Kesha Is Great and If You Didn't See Her Live You Totally Suuuuuuuuck Dude
"I think some people were thinking I would just sit around, waiting to die. That somebody fucked with the wrong woman.”
A month before I officially became a freshman in college, "TiK ToK" dropped. I remember listening to that Kesha track and thinking how effortlessly she embodied the cool party girl I wanted to be—relaxed, confident, interesting. It took me a few years before I became the reason the party started, but I got there eventually.
Kesha Rose Sebert, better known then as Ke$ha, was a staple of almost every freshman and frat house's pregame playlist. She inspired a lot of themed parties. I'm guilty of having one of my own, appropriately called Kat$ and Ke$ha, where attendees had to be either a cat or Kesha. It was a weird time. She brought, and continues to bring, the happiest, most positive mood to whatever venue her music happens to bless and tonight is no exception. Performing for 800 fans at the Warsaw in Brooklyn for her Fuck the World Tour, this venue is a far cry from the stadiums she headlined back in 2012. But she's been out of the game, locked in a legal battle with former mentor and producer Dr. Luke—the twists and turns of which have been well documented—but throughout the ongoing, arduous process, the goodwill towards Kesha from her fans has been unwavering.
Before appearing on stage, Queen's "We Will Rock You" plays in the background, setting the tone for the upcoming set: Kesha is here to win, to prove to any hater (although you'd be hard-pressed to find any here) that she can't be scared away, squashed, or silenced.
All photos by Guy Eppel
She enters the room and kicks off the set with "We R Who We R," outfitted in a black leather bodysuit adorned with bright red roses and fringe, the letters "F T W" patched on her ass. Her band, The Creepies, play a hard rock version of the song as Kesha serpentines her way back and forth across the stage, the words "Fuck the World" lighting up behind her in country-western lettering. One member of her crew runs across the stage waving an American flag decorated in Pride colors, as streamers burst from the ceiling.

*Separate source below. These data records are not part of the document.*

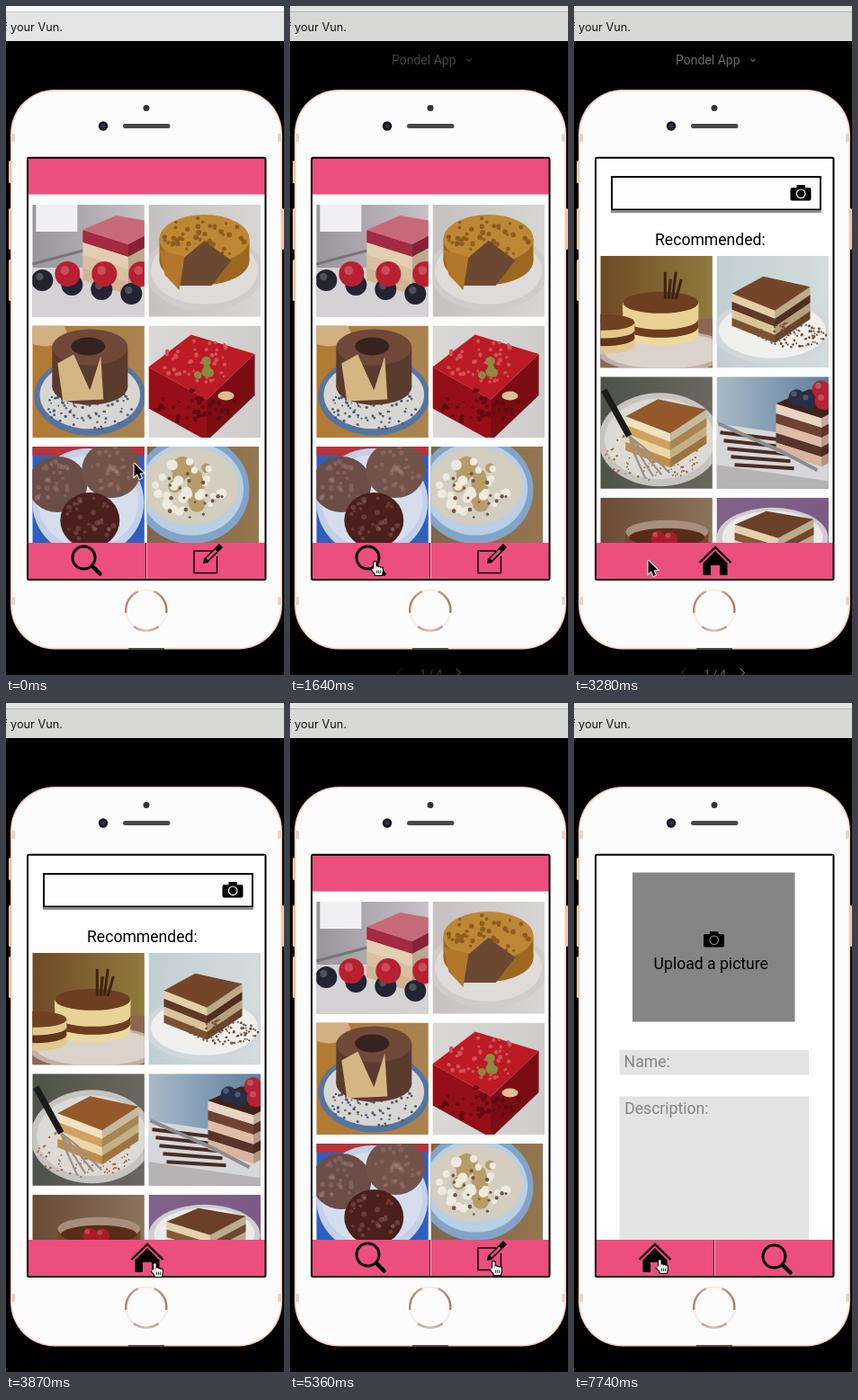
Recreate the animation shown at these times as an HTML page with a canvas. Size 309 px wide and 744 px high, loop 8 s.

```html
<!DOCTYPE html>
<html lang="en">
<head>
<meta charset="utf-8">
<title>Phone prototype</title>
<style>
html, body { margin: 0; width: 100%; height: 100%; overflow: hidden; background: #000; }
canvas { display: block; width: 309px; height: 744px; }
</style>
</head>
<body>
<canvas id="stage" width="309" height="744"></canvas>
<script>
const W = 309, H = 744, LOOP = 8000, TICK = 148.9;
const PINK = '#ec4f7e';
const stage = document.getElementById('stage').getContext('2d');
let g = stage;

// ---- drawing helpers ----
function rect(c, x, y, w, h) { g.fillStyle = c; g.fillRect(x, y, w, h); }

function round(c, x, y, w, h, r) {
  g.fillStyle = c;
  g.beginPath();
  g.roundRect(x, y, w, h, r);
  g.fill();
}

function blob(c, x, y, rx, ry = rx) {
  g.fillStyle = c;
  g.beginPath();
  g.ellipse(x, y, rx, ry, 0, 0, 7);
  g.fill();
}

function trace(p) {
  g.beginPath();
  for (let i = 0; i < p.length; i += 2) g.lineTo(p[i], p[i + 1]);
}

function poly(c, ...p) { trace(p); g.fillStyle = c; g.fill(); }

function line(c, w, ...p) { trace(p); g.strokeStyle = c; g.lineWidth = w; g.stroke(); }

function arc(c, w, x, y, r, from = 0, to = 7) {
  g.strokeStyle = c;
  g.lineWidth = w;
  g.beginPath();
  g.arc(x, y, r, from, to);
  g.stroke();
}

function text(s, x, y, size, c, family = 'Roboto') {
  g.font = `${size}px ${family}, sans-serif`;
  g.fillStyle = c;
  g.fillText(s, x, y);
}

function fade(x, y, ...colors) {
  const f = g.createLinearGradient(x, 0, x + y, 0);
  colors.forEach((c, i) => f.addColorStop(i / (colors.length - 1), c));
  return f;
}

// ---- photo parts, in a 124 px square ----
function backdrop(left, right, low) {
  rect(fade(0, 124, left, right), 0, 0, 125, 125);
  if (low) rect(low, 0, 70, 125, 55);
}

function plate(rim, c, x, y, rx, ry) {
  blob(rim, x, y, rx, ry);
  blob(c, x, y - 1, rx * .9, ry * .86);
}

function specks(c, n, x, y, rx, ry, size) {
  let seed = n * 7919 + x;
  const rnd = () => (seed = (seed * 16807) % 2147483647) / 2147483647;
  for (let i = 0; i < n; i++) {
    const a = rnd() * 6.283, d = Math.sqrt(rnd());
    blob(c, x + Math.cos(a) * d * rx, y + Math.sin(a) * d * ry, size * (.5 + rnd() * .5));
  }
}

// Square piece seen from a corner, sides in layers from top to bottom.
function slab(x, y, w, d, h, top, ...layers) {
  const fx = x + w * .55, fy = y + d, rx = x + w, ry = y - d * .4;
  layers.forEach((c, i) => {
    const a = h * i / layers.length, b = a + h / layers.length;
    poly(c, x, y + a, fx, fy + a, rx, ry + a, rx, ry + b, fx, fy + b, x, y + b);
  });
  poly('rgba(0,0,0,.18)', fx, fy, rx, ry, rx, ry + h, fx, fy + h);
  poly(top, x, y, x + w * .4, y - d, rx, ry, fx, fy);
}

// Round piece, layers as in slab.
function drum(x, y, rx, ry, h, top, ...layers) {
  for (let i = layers.length; i > 0; i--) {
    const low = h * i / layers.length;
    rect(layers[i - 1], x - rx, y, rx * 2, low);
    blob(layers[i - 1], x, y + low, rx, ry);
  }
  blob(top, x, y, rx, ry);
}

function berries(c, n, x, y, dx, dy, r) {
  for (let i = 0; i < n; i++) {
    blob(c, x + i * dx, y + i * dy, r);
    blob('rgba(255,255,255,.2)', x + i * dx - 3, y + i * dy - 4, r * .35);
  }
}

// ---- photos ----
function cheesecake() {
  backdrop('#99959a', '#c5c1c6', '#d5d2d6');
  rect('#f0f0f2', 4, 0, 46, 30);
  line('#77757a', 3, 0, 66, 60, 50);
  slab(56, 28, 92, 16, 56, '#c66a7a', '#a32a40', '#e2ceb3', '#d8c0a0', '#cfb592');
  berries('#23242f', 4, 11, 84, 33, 5, 12);
  berries('#b82032', 3, 39, 77, 41, 0, 14);
}

function mooncake() {
  backdrop('#c4c1c0', '#d8d6d5');
  plate('#cfcccb', '#dedbd9', 62, 74, 66, 44);
  drum(62, 38, 50, 27, 24, '#bd8835', '#9c671f');
  specks('#8f5c1d', 45, 62, 36, 46, 23, 3);
  poly('#6b4832', 38, 60, 62, 40, 92, 62, 70, 90, 34, 90);
  poly('#b2772b', 12, 50, 40, 58, 34, 95, 18, 78);
}

function ringCake() {
  backdrop('#b27a30', '#a98352');
  blob('#d3b083', 14, 8, 24, 15);
  plate('#5475a0', '#d8d6d2', 64, 78, 62, 44);
  specks('#4d5d78', 90, 64, 90, 48, 26, 1.8);
  drum(64, 24, 42, 20, 44, '#6f4838', '#5c3b2f');
  blob('#37221d', 62, 23, 19, 10);
  poly('#d5b683', 28, 42, 46, 32, 64, 72, 76, 34, 79, 82, 34, 84);
}

function redSweet() {
  backdrop('#d9d8d6', '#cfcdcb');
  slab(0, 46, 118, 36, 46, '#bb1b24', '#960f18');
  specks('#d65058', 45, 58, 40, 45, 24, 2.5);
  specks('#600a10', 40, 50, 90, 48, 18, 3);
  specks('#8a8a42', 6, 60, 48, 10, 10, 6);
  blob('#dcbf93', 86, 78, 9, 5);
}

function patties() {
  backdrop('#2f5fbd', '#2f5fbd');
  rect('#b8343a', 0, 0, 125, 10);
  plate('#c3d0e8', '#d6deee', 62, 62, 62, 60);
  for (const [x, y, c] of [[28, 42, '#6b4d46'], [88, 26, '#725349'], [64, 82, '#4a1f1c']]) {
    blob(c, x, y, 33, 31);
    specks('rgba(190,150,140,.25)', 30, x, y, 28, 26, 3);
  }
}

function pudding() {
  backdrop('#7e664b', '#94764f');
  plate('#82a4c8', '#b8cfe4', 50, 48, 64, 60);
  blob('#d3cebf', 49, 44, 53, 43);
  specks('#b79c68', 12, 46, 42, 32, 24, 10);
  specks('#eeeadf', 26, 48, 46, 42, 32, 6);
  specks('#735742', 18, 50, 54, 40, 28, 2.6);
}

function roundTiramisu() {
  backdrop('#6f4a24', '#8f7a3e', '#8d6652');
  plate('#bfaea9', '#dcd2cc', 70, 106, 74, 24);
  drum(67, 52, 42, 12, 36, '#6c3f20', '#e8d294', '#e8d294', '#6d3d1d', '#ecd9a0');
  for (let i = 0; i < 4; i++) line('#3f2210', 3, 72 + i * 4, 48, 72 + i * 6, 18 + i % 2 * 8);
  drum(4, 74, 34, 9, 26, '#6f4120', '#e2c88c', '#5f3619', '#e2c88c');
}

function squareTiramisu() {
  backdrop('#c2cfd1', '#d4dcdd');
  plate('#d2d8da', '#f0f0ef', 62, 84, 66, 36);
  slab(17, 42, 87, 19, 36, '#744629', '#e6cfa6', '#5f3b25', '#dcc39a', '#7a5233');
  specks('#774f35', 90, 84, 88, 38, 14, 1.5);
}

function forkTiramisu() {
  backdrop('#4d5348', '#6b675f');
  plate('#c5c4c0', '#dcdad6', 66, 70, 68, 52);
  specks('#a06b40', 130, 58, 88, 54, 28, 1.4);
  slab(28, 44, 90, 19, 38, '#94582b', '#f0e2c0', '#d0a261', '#ecd6a4', '#c08e4c');
  line('#1c1a18', 7, 4, 15, 32, 66);
  for (let i = 0; i < 4; i++) line('#9c9184', 2.2, 32, 66, 38 + i * 4, 86 - i * 2, 50 + i * 9, 113 - i * 2);
}

function berryCake() {
  backdrop('#a9bac6', '#5d7f9e', '#b5b3b3');
  poly('#d6d7da', 0, 52, 124, 70, 124, 116, 0, 98);
  for (let i = 0; i < 5; i++) line('#4b2c24', 4, 4 + i * 4, 62 + i * 9, 70 + i * 4, 70 + i * 8);
  slab(66, 30, 92, 16, 54, '#402219', '#ead3c2', '#704232', '#e0bca8', '#59342a', '#d9b49e');
  line('#8e8b8c', 4, 2, 52, 70, 82, 112, 104);
  berries('#272e48', 2, 89, 23, 13, 4, 9);
  berries('#b32335', 2, 116, 14, 3, 13, 10);
}

function glassDessert() {
  backdrop('#6b4a34', '#8a735c');
  drum(74, 38, 46, 13, 40, '#a88f7c', '#74462b');
  blob('#582c18', 74, 44, 42, 10);
  berries('#a81d27', 2, 64, 45, 14, 1, 8);
}

function plumTiramisu() {
  backdrop('#80628a', '#7c5c85');
  plate('#d2ccd2', '#eceaea', 62, 45, 62, 34);
  slab(20, 30, 88, 15, 26, '#6b4028', '#e4d0ae', '#875736', '#e4d0ae');
}

function photo(paint, x, y) {
  g.save();
  g.beginPath();
  g.rect(x, y, 124.5, Math.min(124.5, 597 - y));
  g.clip();
  g.translate(x, y);
  paint();
  g.restore();
}

// ---- icons ----
function lens(x, y) {
  arc('#000', 3, x, y, 12.5);
  g.lineCap = 'round';
  line('#000', 4.5, x + 10, y + 10, x + 18, y + 18);
  g.lineCap = 'butt';
}

function house(x) {
  line('#000', 2.4, x - 17.5, 619, x, 602, x + 17.5, 619);
  poly('#000', x, 606, x + 13.5, 619.5, x + 13.5, 633, x - 13.5, 633, x - 13.5, 619.5);
  rect(PINK, x - 5, 622, 10, 11);
}

function pencil() {
  line('#000', 1.4, 229, 606, 209, 606, 209, 630.5, 234.5, 630.5, 234.5, 612);
  line('#000', 6, 222, 617, 239, 600);
  line(PINK, 2.5, 223.5, 615.5, 233.5, 605.5);
  poly('#000', 219, 620, 220, 614, 225, 619);
}

function camera(x, y, back) {
  round('#000', x, y + 3, 23, 14.5, 2);
  rect('#000', x + 7, y, 9.5, 5);
  arc(back, 1.2, x + 11.7, y + 9.8, 4.8);
}

// ---- phone and pages ----
function phone() {
  const metal = '#eec5ae';
  [[172, 25], [225, 46], [282, 46]].forEach(([y, h]) => round(metal, 3, y, 4, h, 1.5));
  round(metal, 306, 225, 3, 46, 1.5);
  ['#edc4ad', '#f9e6dc', '#fcfcfc'].forEach((c, i) =>
    round(c, 5 + i, 93 + i, 302 - i * 2, 622.5 - i * 2, 49 - i));
  for (const y of [142, 657]) for (const x of [5, 302]) rect('#ecd3c6', x, y, 5, 9);
  rect('#4a4340', 136, 714, 40, 2);
  blob('#333', 156, 113.5, 3.5);
  blob('#17171d', 108, 133.5, 5.2);
  blob('#2c3550', 108, 133.5, 2.4);
  round('#48484a', 130, 131, 52.5, 5, 2.5);

  const sheen = fade(133, 45, '#b0826e', '#dcc0b2', '#a87c68');
  arc('#f5ece7', 2, 155.8, 672, 22.6);
  for (let i = 0; i < 3; i++) {
    const mid = Math.PI * (.5 + i * 2 / 3);
    arc(sheen, 2.4, 155.8, 672, 22.6, mid - .65, mid + .65);
  }
}

function footer(split) {
  rect(PINK, 24, 597, 264, 41);
  if (split) {
    rect('#4a1827', 155, 597, 1, 41);
    rect('#f7b4c8', 156, 597, 1, 41);
  }
}

function grid(top, photos) {
  photos.forEach((p, i) => photo(p, i % 2 ? 158.5 : 29.3, top + (i >> 1) * 134.5));
}

function homePage() {
  rect(PINK, 24, 169, 264, 40.5);
  grid(221, [cheesecake, mooncake, ringCake, redSweet, patties]);
  photo(pudding, 156.5, 490);
  footer(true);
  lens(86.5, 613.5);
  pencil();
}

function searchPage() {
  rect('#8c8c8c', 41, 227, 234, 3);
  rect('#000', 41, 189, 234, 38);
  rect('#fdfdfd', 43, 191, 230, 34.5);
  camera(240.5, 199, '#fff');
  text('Recommended:', 90, 266, 17.6, '#000');
  grid(277.8, [roundTiramisu, squareTiramisu, forkTiramisu, berryCake, glassDessert, plumTiramisu]);
  footer(false);
  house(157);
}

function uploadPage() {
  rect('#858585', 65, 188.5, 180.5, 166);
  camera(144, 254, '#858585');
  text('Upload a picture', 88.6, 296, 17.6, '#000');
  rect('#e3e3e3', 50.5, 385.7, 210.5, 27.8);
  text('Name:', 55.6, 405, 17.6, '#858585');
  rect('#e3e3e3', 50.5, 437.5, 210.5, 159.5);
  text('Description:', 56.2, 456.5, 17.6, '#858585');
  footer(true);
  house(90);
  lens(222.5, 615.5);
}

function render(page) {
  const c = document.createElement('canvas');
  c.width = W;
  c.height = H;
  g = c.getContext('2d');
  rect('#000', 0, 0, W, H);
  phone();
  rect('#fefefe', 24, 169, 264, 469);
  page();
  g.strokeStyle = '#000';
  g.lineWidth = 2;
  g.beginPath();
  g.roundRect(24, 168.7, 264.5, 469.3, 1.5);
  g.stroke();
  g = stage;
  return c;
}

const home = render(homePage);
const pages = [home, render(searchPage), home, render(uploadPage)];

// ---- overlays ----
function banner(dim) {
  rect(dim ? '#e2e2e0' : '#f8f8f8', 0, 0, W, 6);
  rect(dim ? '#b8b8b7' : '#cbcbcb', 0, 6, W, 1);
  rect(dim ? '#d8d8d6' : '#e4e4e4', 0, 7, W, 32);
  text('f your Vun.', -3.2, 28, 12.7, '#161616', 'Inter');
}

function chevron(x, y, dx, dy) {
  line('#fff', 1.1, x - dx - dy, y - dy - dx, x, y, x - dx + dy, y - dy + dx);
}

function viewerBar(alpha) {
  g.globalAlpha = alpha;
  text('Pondel App', 113, 65, 14, '#fff');
  text('1 / 4', 144.5, 746.5, 12, '#fff');
  chevron(198.7, 61.5, 0, 2.7);
  chevron(189.5, 741.5, 5, 0);
  g.globalAlpha = alpha * .35;
  chevron(119.5, 741.5, -5, 0);
  g.globalAlpha = 1;
}

function arrow() {
  const p = [.5, .5, .5, 15.5, 3.9, 12.4, 6.3, 18, 8.9, 16.9, 6.5, 11.5, 11.2, 11.2, .5, .5];
  line('#fff', 2, ...p);
  poly('#000', ...p);
}

function hand() {
  for (const [c, pad] of [['#000', 1], ['#fff', 0]]) {
    line(c, 2.6 + pad * 2, 1.6 - pad * .5, 9, 5.5, 13.5);
    for (let i = 0; i < 4; i++) {
      const y = i ? 5.5 + i * .7 : 1.2;
      round(c, 3.2 + i * 2.4 - pad, y - pad, 2.4 + pad * 2, 13 - y + pad * 2, 1.2);
    }
    round(c, 4.4 - pad, 9 - pad, 8 + pad * 2, 7 + pad * 2, 1.5);
  }
  for (let x = 6.6; x < 11; x += 1.9) line('#000', .8, x, 10.5, x, 14);
}

// ---- timeline, in ticks ----
// Hover begins, then the press turns to the next page.
const presses = [[6, 22], [26, 32], [36, 42], [52, 99]];
// Pointer glides: from, to, x, y.
const glides = [
  [0, 1, 125, 606], [2.8, 6, 90, 617], [16, 17, 82, 616], [24.4, 26, 161, 622],
  [34.5, 36, 222, 620], [41, 42, 225, 618], [47, 52, 91, 618]
];
const clamp = v => Math.max(0, Math.min(1, v));
const easeOut = u => 1 - (1 - u) ** 3;

function pointerAt(k) {
  let x = 142, y = 508;
  for (const [from, to, tx, ty] of glides) {
    const u = easeOut(clamp((k - from) / (to - from)));
    x += (tx - x) * u;
    y += (ty - y) * u;
  }
  return [Math.round(x), Math.round(y)];
}

function draw(t) {
  const k = Math.floor((t + 8) / TICK);
  g.drawImage(pages[presses.filter(p => k >= p[1]).length], 0, 0);
  banner(k >= 11);
  viewerBar(clamp(Math.min((k - 10.3) / 2.7, (23 - k) / 2.4)));
  g.save();
  g.translate(...pointerAt(k));
  presses.some(([from, to]) => k >= from && k < to) ? hand() : arrow();
  g.restore();
}

const start = performance.now();
function tick() {
  draw((performance.now() - start) % LOOP);
  requestAnimationFrame(tick);
}
tick();
</script>
</body>
</html>
```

I've never been to a show where I incur hearing loss due to fans' screams, but then, Kesha is no ordinary performer. Up on this stage, "We R Who We R" drops its fast-paced pop beat and morphs into rock; "Dinosaur" becomes an 80s synth-pop jam, and "Blow" goes from club hit to a spooky, seductive new wave that could've easily been sung by Lorde or Siouxsie and the Banshees. In between songs, Kesha speaks openly about her ongoing lawsuit with Dr. Luke as the crowd chant "Fuck him."
"Thank you for standing beside me, thank you for standing outside that courtroom," she says as the audience erupts. "Thank you for the support and thank you for being here tonight. I think some people were thinking I would just sit around, waiting to die. That somebody fucked with the wrong woman."
"No one fucking owns your happiness," she shouts at the crowd in between covering Iggy Pop's "Nightclubbing" and "Til the World Ends," a song she initially wrote for Britney Spears. Clutching the microphone like a life raft, Kesha announces she'll indulge the crowd with a few fan requests which turn out to be "Boots & Boys" and "Cannibal," replete with all-band choreography.
Though the venue is packed, this gathering feels intimate, like she's singing to me and me alone. And then she closed with "TiK ToK," of course, glittering ticker tape exploding from all sides. "This is our last song," she says as the band begins to play, "But before we go I just want to tell you I am so grateful for every person here tonight."
Psyke. It's not the last song. After a quick costume change she returns to her throne to play a country-fried version of her song with Pitbull, "Timber," followed by a cover of Dolly Parton's "Jolene," rounding off the night with the none to subtle cover of Bob Dylan's "I Shall Be Released." (She's currently still unable to release new music of her own because of her pending lawsuits). "No matter what you're going through, always have hope in your heart," she tells the crowd before singing like it's the last time she'll ever sing.
Kesha's set clocks in at around an hour, but she could perform all night and we'd never leave. The show was one giant collective "fuck you" to Sony and Dr. Luke and to anyone who ever doubted that she, or anyone in the audience, could make it. This was a glitter-dazzled reminder that Kesha will be here as long as we are.
Annalise Domenighini is still covered in glitter. Follow her on Twitter.